Report each line from the entries in which "canvas" can be found.
══ Data extracts
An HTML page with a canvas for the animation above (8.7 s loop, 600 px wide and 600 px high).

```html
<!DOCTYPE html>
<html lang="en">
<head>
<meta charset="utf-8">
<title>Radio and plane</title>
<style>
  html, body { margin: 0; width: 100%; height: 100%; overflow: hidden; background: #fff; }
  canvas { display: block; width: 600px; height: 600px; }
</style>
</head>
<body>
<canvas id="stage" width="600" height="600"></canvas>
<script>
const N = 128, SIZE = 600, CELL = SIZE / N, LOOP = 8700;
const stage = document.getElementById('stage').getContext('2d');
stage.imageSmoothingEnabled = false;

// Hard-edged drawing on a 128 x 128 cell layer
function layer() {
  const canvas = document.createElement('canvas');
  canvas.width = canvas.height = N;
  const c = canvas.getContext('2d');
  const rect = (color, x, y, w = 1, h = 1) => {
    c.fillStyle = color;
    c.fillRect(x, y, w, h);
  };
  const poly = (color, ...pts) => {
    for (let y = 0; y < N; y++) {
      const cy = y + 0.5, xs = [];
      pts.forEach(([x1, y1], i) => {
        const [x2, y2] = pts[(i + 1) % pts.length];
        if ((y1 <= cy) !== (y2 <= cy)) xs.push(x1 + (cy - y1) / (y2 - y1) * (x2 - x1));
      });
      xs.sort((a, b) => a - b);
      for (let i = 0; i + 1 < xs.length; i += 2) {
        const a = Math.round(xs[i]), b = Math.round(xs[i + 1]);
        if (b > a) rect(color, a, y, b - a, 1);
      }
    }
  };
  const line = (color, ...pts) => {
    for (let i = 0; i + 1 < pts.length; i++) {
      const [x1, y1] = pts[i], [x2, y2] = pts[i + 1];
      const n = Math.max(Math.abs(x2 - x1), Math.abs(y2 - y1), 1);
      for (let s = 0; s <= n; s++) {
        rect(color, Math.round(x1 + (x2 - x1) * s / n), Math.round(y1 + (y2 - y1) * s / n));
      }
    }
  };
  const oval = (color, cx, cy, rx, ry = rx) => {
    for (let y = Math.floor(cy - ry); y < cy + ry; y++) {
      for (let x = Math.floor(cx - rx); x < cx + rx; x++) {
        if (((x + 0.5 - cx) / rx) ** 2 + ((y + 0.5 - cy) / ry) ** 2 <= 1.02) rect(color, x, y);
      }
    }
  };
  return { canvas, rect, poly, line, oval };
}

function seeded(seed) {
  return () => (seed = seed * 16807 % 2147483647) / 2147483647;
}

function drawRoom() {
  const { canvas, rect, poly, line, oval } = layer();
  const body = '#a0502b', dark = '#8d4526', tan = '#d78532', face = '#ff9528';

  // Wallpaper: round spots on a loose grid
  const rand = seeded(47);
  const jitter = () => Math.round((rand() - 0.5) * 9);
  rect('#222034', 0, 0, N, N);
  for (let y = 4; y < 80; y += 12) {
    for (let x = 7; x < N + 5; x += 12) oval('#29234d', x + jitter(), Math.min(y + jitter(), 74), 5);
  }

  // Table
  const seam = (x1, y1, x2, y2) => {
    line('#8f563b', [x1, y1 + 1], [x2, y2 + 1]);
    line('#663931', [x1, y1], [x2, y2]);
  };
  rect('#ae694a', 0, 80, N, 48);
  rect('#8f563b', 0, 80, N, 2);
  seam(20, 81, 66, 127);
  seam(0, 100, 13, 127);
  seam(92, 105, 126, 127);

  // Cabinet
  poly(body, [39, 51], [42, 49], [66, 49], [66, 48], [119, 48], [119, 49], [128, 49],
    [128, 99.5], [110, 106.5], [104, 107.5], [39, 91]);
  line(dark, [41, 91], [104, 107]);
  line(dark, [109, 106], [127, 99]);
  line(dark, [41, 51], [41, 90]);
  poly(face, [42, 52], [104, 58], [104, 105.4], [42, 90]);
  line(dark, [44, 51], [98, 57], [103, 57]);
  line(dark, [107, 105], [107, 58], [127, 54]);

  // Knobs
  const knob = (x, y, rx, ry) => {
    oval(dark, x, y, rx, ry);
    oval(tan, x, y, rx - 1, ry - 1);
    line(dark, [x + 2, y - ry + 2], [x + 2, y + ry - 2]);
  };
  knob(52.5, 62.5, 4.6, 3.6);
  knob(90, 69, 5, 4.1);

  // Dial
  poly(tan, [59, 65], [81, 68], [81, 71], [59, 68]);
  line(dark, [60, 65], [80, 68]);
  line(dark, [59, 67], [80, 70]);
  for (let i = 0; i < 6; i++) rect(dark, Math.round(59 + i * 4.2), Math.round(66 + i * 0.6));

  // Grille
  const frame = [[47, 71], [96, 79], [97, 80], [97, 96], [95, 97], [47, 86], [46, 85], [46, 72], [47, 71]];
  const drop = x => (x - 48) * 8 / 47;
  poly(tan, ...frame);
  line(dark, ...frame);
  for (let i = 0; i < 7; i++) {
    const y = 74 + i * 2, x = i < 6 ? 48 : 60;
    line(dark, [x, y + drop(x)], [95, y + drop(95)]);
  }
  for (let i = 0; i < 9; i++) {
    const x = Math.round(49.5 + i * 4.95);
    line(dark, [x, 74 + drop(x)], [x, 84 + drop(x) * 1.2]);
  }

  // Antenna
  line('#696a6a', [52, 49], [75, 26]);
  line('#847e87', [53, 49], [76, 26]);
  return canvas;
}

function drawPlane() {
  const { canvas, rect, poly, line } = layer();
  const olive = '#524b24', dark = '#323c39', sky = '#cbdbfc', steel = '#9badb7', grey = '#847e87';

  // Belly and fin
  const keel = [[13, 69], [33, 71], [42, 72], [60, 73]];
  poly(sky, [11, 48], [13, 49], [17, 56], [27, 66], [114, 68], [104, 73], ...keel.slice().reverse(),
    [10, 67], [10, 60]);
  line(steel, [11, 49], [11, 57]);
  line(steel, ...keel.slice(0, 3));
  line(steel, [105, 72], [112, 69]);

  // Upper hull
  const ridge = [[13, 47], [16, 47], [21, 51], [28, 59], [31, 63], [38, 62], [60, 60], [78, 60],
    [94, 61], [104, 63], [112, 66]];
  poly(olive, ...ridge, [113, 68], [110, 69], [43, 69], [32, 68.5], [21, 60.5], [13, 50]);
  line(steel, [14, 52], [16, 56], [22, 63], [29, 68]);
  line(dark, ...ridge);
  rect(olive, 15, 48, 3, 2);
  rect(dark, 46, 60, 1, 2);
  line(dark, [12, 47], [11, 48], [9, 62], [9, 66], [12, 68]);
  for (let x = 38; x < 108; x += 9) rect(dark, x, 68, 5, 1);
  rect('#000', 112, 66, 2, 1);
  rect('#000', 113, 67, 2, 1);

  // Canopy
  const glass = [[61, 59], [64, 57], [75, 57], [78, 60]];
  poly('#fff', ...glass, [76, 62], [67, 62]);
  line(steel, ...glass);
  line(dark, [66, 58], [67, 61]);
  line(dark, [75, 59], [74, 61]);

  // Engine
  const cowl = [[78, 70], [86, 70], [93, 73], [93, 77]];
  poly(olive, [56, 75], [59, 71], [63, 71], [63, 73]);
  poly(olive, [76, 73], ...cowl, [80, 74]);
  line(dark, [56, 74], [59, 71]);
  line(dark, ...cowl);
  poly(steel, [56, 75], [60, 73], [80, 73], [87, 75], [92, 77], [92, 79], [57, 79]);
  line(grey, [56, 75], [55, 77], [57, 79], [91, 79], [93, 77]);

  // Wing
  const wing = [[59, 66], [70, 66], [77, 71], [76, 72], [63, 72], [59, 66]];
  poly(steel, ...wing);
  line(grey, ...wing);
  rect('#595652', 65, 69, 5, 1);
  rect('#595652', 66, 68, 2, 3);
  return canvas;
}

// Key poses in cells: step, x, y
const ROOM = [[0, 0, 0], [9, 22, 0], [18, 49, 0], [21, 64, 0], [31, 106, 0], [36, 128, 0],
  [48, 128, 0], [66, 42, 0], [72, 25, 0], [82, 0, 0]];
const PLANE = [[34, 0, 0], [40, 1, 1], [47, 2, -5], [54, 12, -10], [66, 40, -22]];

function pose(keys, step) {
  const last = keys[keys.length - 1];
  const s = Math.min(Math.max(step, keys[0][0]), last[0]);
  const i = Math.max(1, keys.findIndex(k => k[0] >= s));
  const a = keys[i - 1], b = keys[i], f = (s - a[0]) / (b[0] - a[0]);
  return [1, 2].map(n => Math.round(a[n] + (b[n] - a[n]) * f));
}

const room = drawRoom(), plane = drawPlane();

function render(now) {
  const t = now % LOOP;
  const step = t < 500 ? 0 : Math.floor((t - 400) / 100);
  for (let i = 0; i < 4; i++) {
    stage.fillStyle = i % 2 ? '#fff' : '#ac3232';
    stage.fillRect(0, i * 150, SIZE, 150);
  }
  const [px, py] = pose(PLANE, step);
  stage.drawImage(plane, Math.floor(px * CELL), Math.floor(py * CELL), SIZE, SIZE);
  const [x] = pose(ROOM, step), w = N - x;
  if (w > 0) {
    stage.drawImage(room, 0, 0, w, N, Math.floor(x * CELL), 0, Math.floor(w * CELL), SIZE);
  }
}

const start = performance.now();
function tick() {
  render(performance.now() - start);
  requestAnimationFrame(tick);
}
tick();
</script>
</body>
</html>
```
════
= Completed exercise =
An HTML page with a canvas for the animation above (8.7 s loop, 600 px wide and 600 px high).
  canvas { display: block; width: 600px; height: 600px; }
<canvas id="stage" width="600" height="600"></canvas>
  const canvas = document.createElement('canvas');
  canvas.width = canvas.height = N;
  const c = canvas.getContext('2d');
  return { canvas, rect, poly, line, oval };
  const { canvas, rect, poly, line, oval } = layer();
  return canvas;
  const { canvas, rect, poly, line } = layer();
  return canvas;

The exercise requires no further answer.